Problem description
Look through the lines below and extract any with the word "transform".
BEGIN Listed records
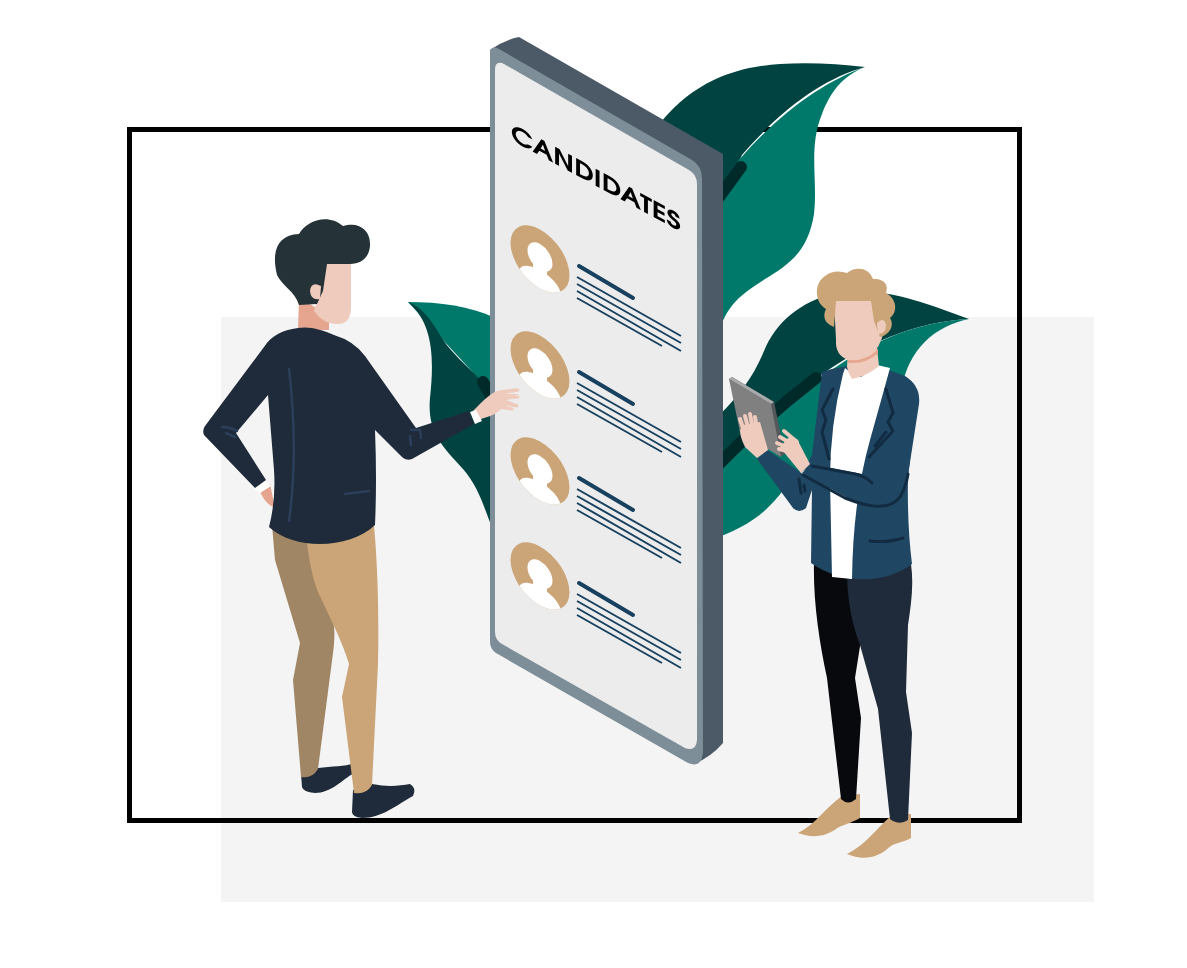
<!DOCTYPE html>
<html lang="en">
<head>
<meta charset="utf-8">
<title>Candidates</title>
<style>
:root {
  --paper: #fff; --panel: #f4f4f4; --ink: #000;
  --leaf-dark: #004340; --leaf-light: #00796b; --leaf-vein: #00292a;
  --phone-side: #4c5966; --phone-rim: #7d8e99; --screen: #ececec;
  --tan: #cba577; --tan-dark: #a08664; --line: #18415f;
  --skin: #eecbbc; --skin-dark: #e6a58e;
  --hair: #253237; --navy: #1f2b3a; --fold: #2c3f5a;
  --jacket: #1f4663; --jacket-fold: #112c42; --black: #07090c;
}
html, body { margin: 0; overflow: hidden; background: var(--paper); }
svg { display: block; }
.title { font: 700 23px "TeX Gyre Adventor", Inter, sans-serif; fill: var(--ink); }
.leaf-dark { fill: var(--leaf-dark); }
.leaf-light { fill: var(--leaf-light); }
.leaf-vein, .jacket-fold, .sweater-fold, .row-name, .row-text { fill: none; stroke-linecap: round; stroke-linejoin: round; }
.leaf-vein { stroke: var(--leaf-vein); stroke-width: 12; }
.jacket-fold { stroke: var(--jacket-fold); stroke-width: 3; }
.sweater-fold { stroke: var(--fold); stroke-width: 2.5; }
.row-name { stroke: var(--line); stroke-width: 4; }
.row-text { stroke: var(--line); stroke-width: 2; stroke-linecap: butt; }
.tan { fill: var(--tan); }
.tan-dark { fill: var(--tan-dark); }
.navy { fill: var(--navy); }
.skin { fill: var(--skin); }
.skin-dark { fill: var(--skin-dark); }
.hair { fill: var(--hair); }
.white { fill: var(--paper); }
.jacket { fill: var(--jacket); }
.finger { fill: none; stroke: var(--skin); stroke-linecap: round; stroke-width: 4; }
</style>
</head>
<body>
<svg width="1187" height="968" viewBox="0 0 1187 968" role="img" aria-label="Two men reviewing a list of candidates on a giant phone">
  <defs>
    <clipPath id="avatar-clip"><circle r="29.5"/></clipPath>
    <g id="candidate-row">
      <g transform="matrix(1 .55 0 1 540 259)">
        <circle class="tan" r="29.5"/>
        <g class="white" clip-path="url(#avatar-clip)">
          <ellipse cy="-2" rx="12.5" ry="13"/>
          <path d="M-7 5H7V12C15 14 22 17 23 32H-23C-22 17 -15 14 -7 12Z"/>
        </g>
      </g>
      <path class="row-name" d="M579 266L633 298"/>
      <path class="row-text" d="M577 277L681 336M577 284L681 343M577 291L681 351M577 298L662 346"/>
    </g>
  </defs>

  <g id="backdrop">
    <rect x="221" y="317" width="873" height="585" fill="var(--panel)"/>
    <rect x="129.500" y="129.500" width="890" height="691" fill="none" stroke="var(--ink)" stroke-width="5"/>
  </g>

  <g id="leaves">
    <g id="leaf-top">
      <path class="leaf-dark" d="M655 130C690 82 735 67 780 64C810 62 838 64 865 67C825 78 782 108 742 155L715 210L655 200Z"/>
      <path class="leaf-light" d="M865 67C825 81 780 112 738 161L710 200V350L722 323C732 300 744 293 765 279C790 264 808 251 814 214C818 180 808 148 822 114C830 93 842 76 865 67Z"/>
      <path class="leaf-vein" d="M741 167L714 204"/>
    </g>
    <g id="leaf-right">
      <path class="leaf-dark" d="M715 420C738 396 752 380 764 351C776 322 800 302 835 293C880 285 925 303 969 319C915 322 865 343 817 378L715 470Z"/>
      <path class="leaf-light" d="M969 319C910 322 860 347 816 382L710 472V540C745 528 765 515 784 489C805 460 890 425 902 387C909 350 934 326 969 319Z"/>
      <path class="leaf-vein" d="M816 378Q764 418 716 467"/>
    </g>
    <g id="leaf-left">
      <path class="leaf-light" d="M408 302C440 302 470 306 495 318V395L478 378Z"/>
      <path class="leaf-dark" d="M408 302C424 308 432 322 440 335C452 355 470 368 495 394V534C484 510 481 490 463 469C442 446 427 432 430 398C434 360 434 324 408 302Z"/>
      <path class="leaf-vein" d="M483 382L498 408"/>
    </g>
  </g>

  <g id="phone">
    <path fill="var(--phone-side)" d="M490 50Q504 40 519 37L723 154V743Q711 757 694 764L680 740V180L494 62Z"/>
    <path fill="var(--phone-rim)" d="M490 56Q489 44 499 49L692 160Q702 166 702 179L703 750Q703 769 688 763L496 653Q490 649 490 642Z"/>
    <path fill="var(--screen)" d="M495 70Q495 60 504 64L689 170Q697 175 697 184V740Q696 752 685 748L502 644Q495 640 495 632Z"/>
    <text class="title" transform="matrix(1 .54 0 1 511 140)" textLength="170" lengthAdjust="spacingAndGlyphs">CANDIDATES</text>
    <use href="#candidate-row"/>
    <use href="#candidate-row" y="106"/>
    <use href="#candidate-row" y="212"/>
    <use href="#candidate-row" y="317"/>
  </g>

  <g id="man-in-sweater">
    <g id="sweater-man-legs">
      <path class="navy" d="M301 774L318 768C332 766 345 767 354 763V773C342 780 331 793 315 793Q303 792 302 787Z"/>
      <path class="tan-dark" d="M272 525L322 540L334 626C335 636 334 645 333 653L318 769Q312 779 301 777L293 680L300 643L275 560Z"/>
      <path class="navy" d="M353 790L372 784C387 787 399 786 410 784Q417 788 413 796C398 804 382 818 362 818Q352 817 352 812Z"/>
      <path class="tan" d="M306 535L374 525C378 570 379 620 378 664L372 785Q366 795 354 793L342 697L349 664C342 640 327 612 318 592Q310 572 306 535Z"/>
    </g>
    <path class="skin-dark" d="M259 490L270 484L275 508Q266 504 261 494Z"/>
    <path class="white" d="M254 488L265 480L271 486L260 493Z"/>
    <path class="skin" d="M473 411C484 400 493 390 502 390L518 388L505 394L519 394L506 400L519 405L505 405L514 410L501 409C495 416 486 417 478 420Z"/>
    <path class="finger" style="stroke-width:3" d="M497 394L518 390M500 399L518 397M499 403L517 406M495 406L512 409"/>
    <path class="white" d="M470 412L476 410L482 421L475 424Z"/>
    <path class="skin-dark" d="M299 298L329 315V330H298Z"/>
    <path class="navy" d="M298 328C310 326 322 330 334 335Q354 341 365 356L416 428L469 411L474 424L412 459Q406 461 402 457L375 430Q377 480 375 525C350 549 295 551 269 527Q276 500 274 470L268 395L236 433L266 480L255 488L204 435Q202 430 205 426L264 347Q274 331 298 328Z"/>
    <path class="sweater-fold" d="M289 369C295 420 296 470 289 521M345 494L369 491M222 427Q230 427 237 431M226 433L235 437M411 430L420 430L421 438M410 436L411 445"/>
    <path class="skin" d="M323 262H351V309Q350 324 338 324Q324 325 314 311L320 290Z"/>
    <path class="hair" d="M299 305C295 291 282 286 277 275C271 250 278 235 299 234C305 222 327 212 343 226C360 221 371 231 370 246C369 258 361 264 350 264H327L323 291L317 304Z"/>
    <path class="skin" d="M321 286Q311 281 310 291Q311 301 320 299Z"/>
  </g>

  <g id="man-in-jacket">
    <g id="jacket-man-legs">
      <path class="tan" d="M860 794V818C850 824 842 824 833 831C821 838 809 837 798 833C815 825 825 808 842 796Z"/>
      <path fill="var(--black)" d="M814 562L862 572L861 640L855 678L861 718L856 799Q848 806 841 799L827 678C819 640 813 600 814 562Z"/>
      <path class="tan" d="M911 814V838C900 844 894 842 886 850C873 860 859 859 847 854C864 846 876 829 891 816Z"/>
      <path class="navy" d="M847 575L911 564C914 585 911 605 908 625L906 692L912 733L908 820Q899 826 890 819L878 709L860 645Q848 615 847 575Z"/>
    </g>
    <path class="jacket" d="M822 372Q834 368 848 366H878L905 376Q921 386 919 404L908 475Q907 525 912 564C885 585 840 584 811 563L812 490L806 508Q799 514 793 508L757 459L767 450L803 474L812 455Z"/>
    <path class="white" d="M845 368Q852 374 861 377L877 365L890 368Q879 408 870 440Q853 500 852 579L832 577L830 480Q830 425 843 374Z"/>
    <path class="skin" d="M848 352L877 348L879 366Q865 377 852 379Q848 373 847 367Z"/>
    <path class="skin-dark" d="M848 360Q866 362 878 349V353Q867 364 848 363Z"/>
    <path class="skin" d="M834 300L873 296L879 318Q886 322 882 338L878 347Q864 361 848 360Q835 355 836 340Z"/>
    <path class="tan" d="M834 327C823 323 823 315 826 309C814 302 814 283 825 276C834 269 842 272 847 273C855 266 869 267 873 279C884 278 889 285 886 293C897 299 898 312 890 318C895 326 889 335 880 337L874 321L871 301H836Z"/>
    <path class="skin" d="M877 323Q884 316 886 325Q886 334 878 334Z"/>

    <path fill="#55585a" d="M729 379L732 377L774 402L785 454L780 457Z"/>
    <path fill="#a9aaab" d="M729 379L732 377L774 402L771 404Z"/>
    <path fill="#808080" d="M729 379L771 404L781 457L740 432Z"/>
    <path class="skin" d="M743 425L760 422L768 450L757 458L745 447Q740 437 740 430Z"/>
    <path class="finger" d="M745 434L740 419M749 431L745 416M753 430L750 414M757 430L755 417"/>
    <path class="skin" d="M780 447L789 437L797 439L810 464L801 473L787 456Z"/>
    <path class="finger" d="M797 442L784 431M792 444L780 437M789 448L777 443M791 452L779 449"/>

    <path class="jacket" d="M802 473L811 464L862 474L886 440L913 435L907 485Q898 507 879 507Q861 505 846 497Z"/>
    <path class="jacket-fold" d="M803 475L845 498C863 505 888 513 900 497Q906 487 908 474M812 466L855 474Q865 476 872 483M833 389L822 410L826 420L822 432L829 459M886 389L893 413L888 422L893 431L869 457M886 432L875 446M870 541Q888 543 903 538M799 479L801 493M804 485L805 491"/>
  </g>
</svg>
</body>
</html>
END Listed records
Result below
      <g transform="matrix(1 .55 0 1 540 259)">
    <text class="title" transform="matrix(1 .54 0 1 511 140)" textLength="170" lengthAdjust="spacingAndGlyphs">CANDIDATES</text>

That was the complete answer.